PARMA, Ohio (WJW) – For years, homeowners and residents in certain parts of Parma have experienced recurring flooding in their basements. Now the city is moving forward with its plans to fix the problem by utilizing a grant from the Ohio Emergency Management Agency through FEMA.
The City of Parma is receiving a $1.6 million grant to purchase homes from residents that are in flood zones, then the homes will be demolished and returned to green spaces.
“This is a voluntary program, we reach out to the residents, we go through some pretty good length to try and reach out to the residents who have experienced flooding over the course of many years of them living in these homes,” Parma Director of Public Service Tony Vannello said.
Vannello said 31 homes have been initially identified for the program and so far, eight homeowners are opting into the program. They are expected to receive fair-market value to escape this recurring problem.

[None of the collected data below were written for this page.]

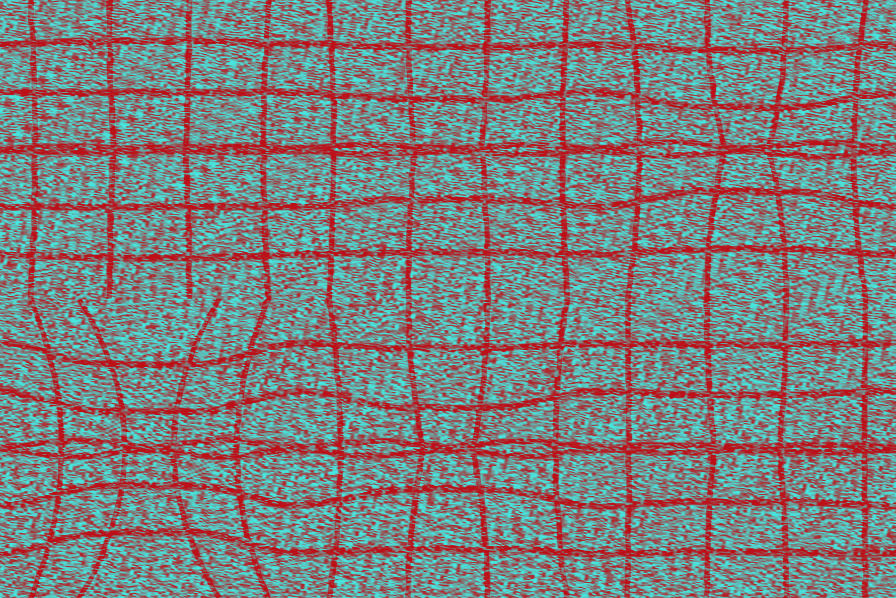
A WebGL 2 fragment shader for this pattern:

```glsl
#version 300 es
precision highp float;
uniform vec2 u_resolution;
out vec4 fragColor;

float hash(vec2 p) {
  return fract(sin(dot(p, vec2(127.1, 311.7))) * 43758.5453);
}

float valueNoise(vec2 p) {
  vec2 i = floor(p), f = fract(p);
  f = f * f * (3.0 - 2.0 * f);
  return mix(mix(hash(i), hash(i + vec2(1, 0)), f.x),
             mix(hash(i + vec2(0, 1)), hash(i + vec2(1, 1)), f.x), f.y);
}

// Inward pull per cell: outer row, inner row, outer column, inner column
const vec4 PINCH[6] = vec4[6](
  vec4(18, 17, 27, 39), vec4(4, 14, 10, 13), vec4(1, 3, 1, 6),
  vec4(-3, 0, 4, 3), vec4(2, 6, 4, 5), vec4(5, 13, 10, 15));

float stroke(float distance, float halfWidth, float soft) {
  return 1.0 - smoothstep(halfWidth - soft, halfWidth + soft, abs(distance));
}

void main() {
  // Three by two cells, each 256 units wide
  vec2 grid = gl_FragCoord.xy / u_resolution * vec2(3, 2);
  vec2 pos = grid * 256.0;
  float soft = 0.7 * 768.0 / u_resolution.x;
  vec2 cell = min(floor(grid), vec2(2, 1));
  int index = int(cell.x + 3.0 * cell.y);
  vec4 pinch = PINCH[index];

  // Fine flecks, longer than tall, on a slightly slanted lattice
  float drift = 2.0 * valueNoise(pos / 9.0) + 0.13 * pos.x;
  float fleck = valueNoise(vec2(pos.x - 0.21 * pos.y, pos.y + drift) / vec2(3.1, 1.15));

  // Mirrored position in the cell, with a slight wobble and ragged edges
  vec2 wobble = vec2(valueNoise(pos / 9.0), valueNoise(pos / 11.0 + 40.0)) - 0.5;
  vec2 local = abs(pos - (cell + 0.5) * 256.0 + wobble * 1.6);
  local += (fleck - 0.5) * 1.2;
  vec2 t = clamp(local / 128.0, 0.0, 1.0);

  // Rows bend toward the cell centre; the middle row splits into lenses
  float bend = 1.0 - smoothstep(40.0, 128.0, local.x);
  float lens = sin(3.14159 * t.x);
  float split = 1.5 + (1.0 + 0.27 * pinch.y) * lens * lens;
  float line = stroke(local.y - 90.0 + pinch.x * bend, 2.8, soft);
  line = max(line, stroke(local.y - 49.0 + pinch.y * bend, 2.8, soft));
  line = max(line, stroke(local.y - split, 2.4, soft));

  // Columns: rounded outer pair, cusped inner pair
  bool flared = index == 0;
  float cusp = flared ? 1.0 - t.y * t.y : (1.0 - t.y) * (1.0 - t.y);
  float innerBase = flared ? 60.0 : 34.0;
  line = max(line, stroke(local.x - 102.0 + pinch.z * (1.0 - t.y * t.y), 2.4, soft));
  line = max(line, stroke(local.x - innerBase + pinch.w * cusp, 2.4, soft));

  // Flecks tint the ground and wear through the lines
  float ground = smoothstep(0.0, 1.16, fleck);
  float inked = smoothstep(-0.3, 0.72, fleck);

  vec3 turquoise = vec3(0.27, 0.91, 0.88);
  vec3 crimson = vec3(0.74, 0.06, 0.09);
  fragColor = vec4(mix(turquoise, crimson, mix(ground, inked, line)), 1.0);
}
```
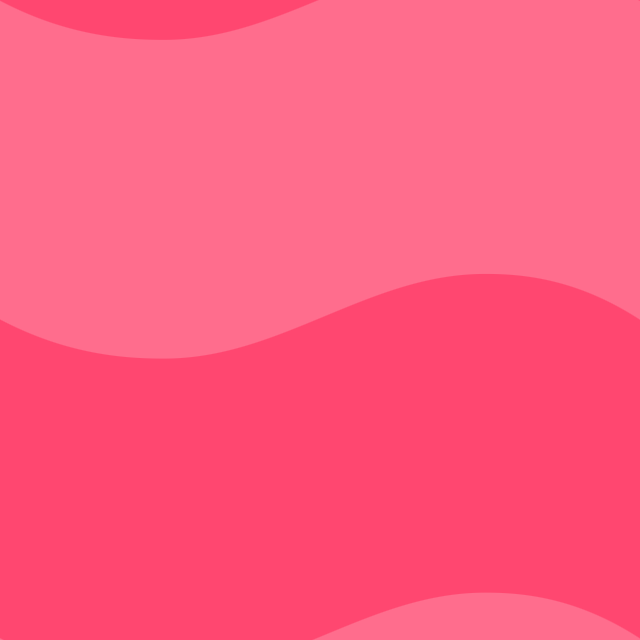
Write a WebGL 2 fragment shader that draws this background.

```glsl
#version 300 es
precision highp float;
// Two-tone pink background of wide, flat waves stacked in alternating bands.

uniform vec2 u_resolution;
out vec4 fragColor;

const float PI = 3.14159265;
const vec3 DEEP_PINK = vec3(1.0, 0.278, 0.439);
const vec3 SOFT_PINK = vec3(1.0, 0.427, 0.553);

const float BAND_HEIGHT = 0.498;          // vertical spacing of the wave edges
const vec2 TROUGH = vec2(0.2565, 0.4397); // lowest point of the middle edge
const vec2 CREST = vec2(0.7578, 0.5720);  // highest point of the middle edge
const float LEFT_RISE = 0.0612;           // climb from trough to left border
const float RIGHT_DROP = 0.0716;          // fall from crest to right border
const float FLANK_POWER = 2.2;            // roundness of the outer flanks

// Height of the middle edge: a cosine slope between two rounded flanks.
float waveHeight(float x) {
    float slope = clamp((x - TROUGH.x) / (CREST.x - TROUGH.x), 0.0, 1.0);
    float left = max(1.0 - x / TROUGH.x, 0.0);
    float right = max((x - CREST.x) / (1.0 - CREST.x), 0.0);
    return mix(TROUGH.y, CREST.y, 0.5 - 0.5 * cos(PI * slope))
         + LEFT_RISE * pow(left, FLANK_POWER)
         - RIGHT_DROP * pow(right, FLANK_POWER);
}

void main() {
    vec2 uv = gl_FragCoord.xy / u_resolution;

    // Bands counted from the middle edge; even ones are soft, odd ones deep.
    float band = (uv.y - waveHeight(uv.x)) / BAND_HEIGHT;
    float edge = 0.5 - abs(mod(band + 0.5, 2.0) - 1.0);

    // Blend over about one pixel across each edge.
    float softCover = clamp(edge / fwidth(band) + 0.5, 0.0, 1.0);
    fragColor = vec4(mix(DEEP_PINK, SOFT_PINK, softCover), 1.0);
}
```
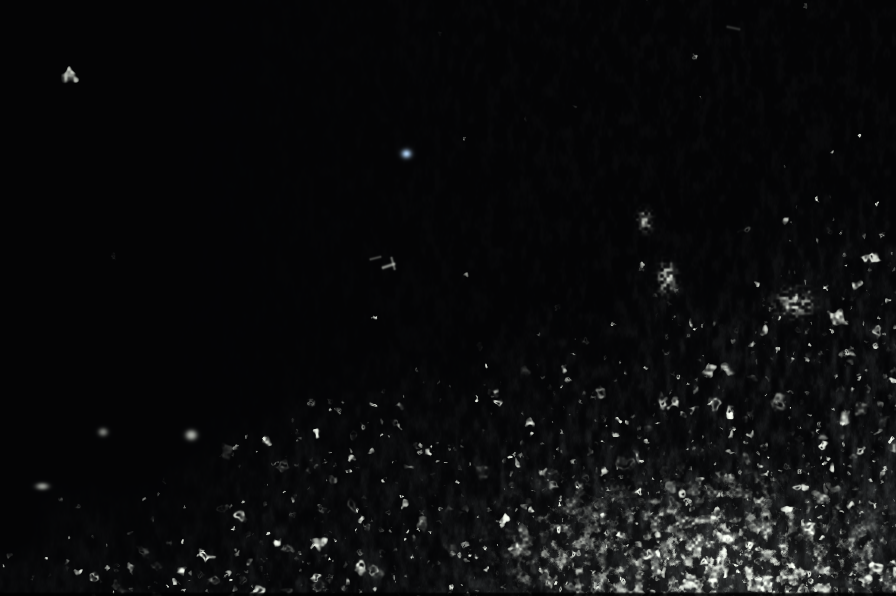
Reproduce this texture procedurally as a WebGL 2 fragment shader.

```glsl
#version 300 es
precision highp float;

uniform vec2 u_resolution;
out vec4 fragColor;

const vec3 NIGHT = vec3(0.015, 0.016, 0.021);
const vec3 HAZE = vec3(0.105, 0.112, 0.112);
const vec3 SILVER = vec3(0.95, 0.97, 0.92);
const vec3 ICE = vec3(0.72, 0.86, 1.0);

float hash(vec2 p) {
  vec3 q = fract(vec3(p.xyx) * 0.1031);
  q += dot(q, q.yzx + 33.33);
  return fract((q.x + q.y) * q.z);
}

float noise(vec2 p) {
  vec2 i = floor(p);
  vec2 f = fract(p);
  f = f * f * (3.0 - 2.0 * f);
  float low = mix(hash(i), hash(i + vec2(1.0, 0.0)), f.x);
  float high = mix(hash(i + vec2(0.0, 1.0)), hash(i + vec2(1.0)), f.x);
  return mix(low, high, f.y);
}

float fbm(vec2 p) {
  float sum = 0.0;
  float weight = 0.5;
  for (int i = 0; i < 4; i++) {
    sum += weight * noise(p);
    p = p * 2.03 + 17.1;
    weight *= 0.5;
  }
  return sum;
}

// Frost thickens from the diagonal edge towards the lower right.
float frostDepth(vec2 p) {
  float depth = 0.13 + 0.41 * p.x - p.y;
  float clumps = (fbm(p * 9.0 + 4.0) - 0.47) * 0.26;
  return clamp((depth + clumps) / 0.58, 0.0, 1.0);
}

float ellipseGlow(vec2 p, vec2 centre, vec2 radius) {
  vec2 q = (p - centre) / radius;
  return exp(-dot(q, q));
}

float streak(vec2 p, vec2 a, vec2 b, float width) {
  vec2 ab = b - a;
  float t = clamp(dot(p - a, ab) / dot(ab, ab), 0.0, 1.0);
  float d = length(p - a - ab * t) / width;
  return exp(-d * d);
}

// Ragged grains and a few broken rings, one candidate per jittered cell.
float specks(vec2 p, float cell, float seed, float amount, float stray, float pixel) {
  vec2 home = floor(p / cell);
  vec2 q = p * 3.6 / cell + seed;
  vec2 warp = vec2(noise(q), noise(q + 31.0)) - 0.5;
  float light = 0.0;
  for (int y = -1; y <= 1; y++) {
    for (int x = -1; x <= 1; x++) {
      vec2 id = home + vec2(x, y);
      vec2 key = id + seed;
      vec2 centre = (id + vec2(hash(key + 3.7), hash(key + 9.2))) * cell;
      float chance = amount * frostDepth(centre) + stray * smoothstep(0.5, 1.2, centre.x);
      if (hash(key + 21.3) > chance) continue;
      float size = cell * mix(0.08, 0.24, pow(hash(key + 41.9), 1.6));
      vec2 squash = vec2(mix(0.75, 1.4, hash(key + 53.1)), 1.0);
      float d = length((p - centre) * squash + warp * cell * 0.36);
      float soft = size * 0.4 + pixel * 0.7;
      float blob = 1.0 - smoothstep(size - soft, size + soft, d);
      float rim = exp(-pow((d - size) / (size * 0.35 + pixel * 0.5), 2.0));
      float shape = mix(blob, rim, step(0.78, hash(key + 67.7)));
      float power = hash(key + 83.3);
      light += shape * mix(0.10, 1.9, power * power * power);
    }
  }
  return light;
}

void main() {
  float pixel = 1.0 / u_resolution.y;
  vec2 p = gl_FragCoord.xy * pixel;
  float depth = frostDepth(p);

  // Scattered grains at three scales, broken up by crystal texture.
  float crystal = noise(p * 190.0 + 5.0);
  float sparkle = 0.25 + 1.6 * crystal * crystal + 0.35 * crystal;
  float light = specks(p, 0.042, 11.0, 0.66, 0.0, pixel);
  light += 0.85 * specks(p, 0.025, 137.0, 0.58, 0.004, pixel);
  light += 0.65 * specks(p, 0.014, 291.0, 0.55, 0.004, pixel);
  light *= sparkle;

  // Gritty bright crust along the lower edge.
  float crust = ellipseGlow(p, vec2(1.26, 0.01), vec2(0.24, 0.085));
  crust += 0.55 * ellipseGlow(p, vec2(1.20, 0.11), vec2(0.16, 0.07));
  crust += 0.40 * ellipseGlow(p, vec2(0.945, 0.08), vec2(0.07, 0.08));
  float grit = smoothstep(0.42, 0.70, fbm(p * 70.0 + 8.0));
  light += crust * (0.05 + 1.0 * grit * sparkle);

  // Lone glints and thin scratches in the dark area.
  light += 0.9 * ellipseGlow(p, vec2(0.321, 0.270), vec2(0.008, 0.007));
  light += 0.7 * ellipseGlow(p, vec2(0.071, 0.184), vec2(0.009, 0.005));
  light += 0.5 * ellipseGlow(p, vec2(0.173, 0.275), vec2(0.007, 0.006));
  light += 0.7 * sparkle * crystal * ellipseGlow(p, vec2(1.083, 0.630), vec2(0.010, 0.013));
  light += 0.9 * sparkle * crystal * ellipseGlow(p, vec2(1.120, 0.533), vec2(0.012, 0.019));
  light += 0.8 * sparkle * crystal * ellipseGlow(p, vec2(1.333, 0.492), vec2(0.024, 0.017));
  light += 0.55 * streak(p, vec2(0.643, 0.551), vec2(0.661, 0.557), 0.0025);
  light += 0.35 * streak(p, vec2(0.657, 0.567), vec2(0.662, 0.549), 0.0022);
  light += 0.22 * streak(p, vec2(0.622, 0.565), vec2(0.638, 0.569), 0.0022);
  light += 0.14 * streak(p, vec2(1.221, 0.955), vec2(1.240, 0.951), 0.0024);
  float blueGlint = ellipseGlow(p, vec2(0.682, 0.742), vec2(0.008, 0.007));

  // Faint vertical grain over the dark ground.
  float grain = fbm(p * vec2(90.0, 45.0));
  vec3 colour = NIGHT + HAZE * depth * grain * grain * 2.0;
  colour += 0.022 * smoothstep(0.40, 0.8, grain) * smoothstep(0.2, 1.2, p.x);
  colour += SILVER * (1.0 - exp(-1.25 * light));
  colour += ICE * blueGlint * 0.9;

  // Thin dark border at the foot.
  colour *= mix(0.12, 1.0, smoothstep(0.003, 0.008, p.y));
  fragColor = vec4(clamp(colour, 0.0, 1.0), 1.0);
}
```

“We’re very passionate, and compassionate about flooding problems in the city and looking for ways to correct them,” he said. “Mayor Tim DeGeeter has been very big on tasking us with trying to find solutions in this area where homes flood.”
Fox 8 went door-to-door to speak with homeowners in the Baldwin Creek Street Corridor to get their opinions on the problem and proposed solution.
“It’s gone over my bridge, which has been a little crazy because it’s pretty deep because it goes way down there, but it gets pretty high,” Parma resident Seth Swanner said.
Swanner is leasing his home, but said he’s already experienced flooding several times since moving in. Now he and his wife are considering leaving the neighborhood.
“We actually talked about it this morning, my wife and I, about potentially approaching the landlord and saying, hey listen, all this stuff is happening, maybe we kill the lease and do something different while we can plan for it,” he said.
The Northeast Ohio Regional Sewer District is matching 10 percent of the local share cost to Parma.
“There is no cost to the city of Parma residents,” Vannello said.
The program is in the appraisal stage right now, but the goal is to have the project completed by the end of 2024.
“I’m hopeful that a good majority of these property owners that have participated in this program will continue to participate in this program and find that the value of their homes is exactly what they’re looking for,” Vannello said.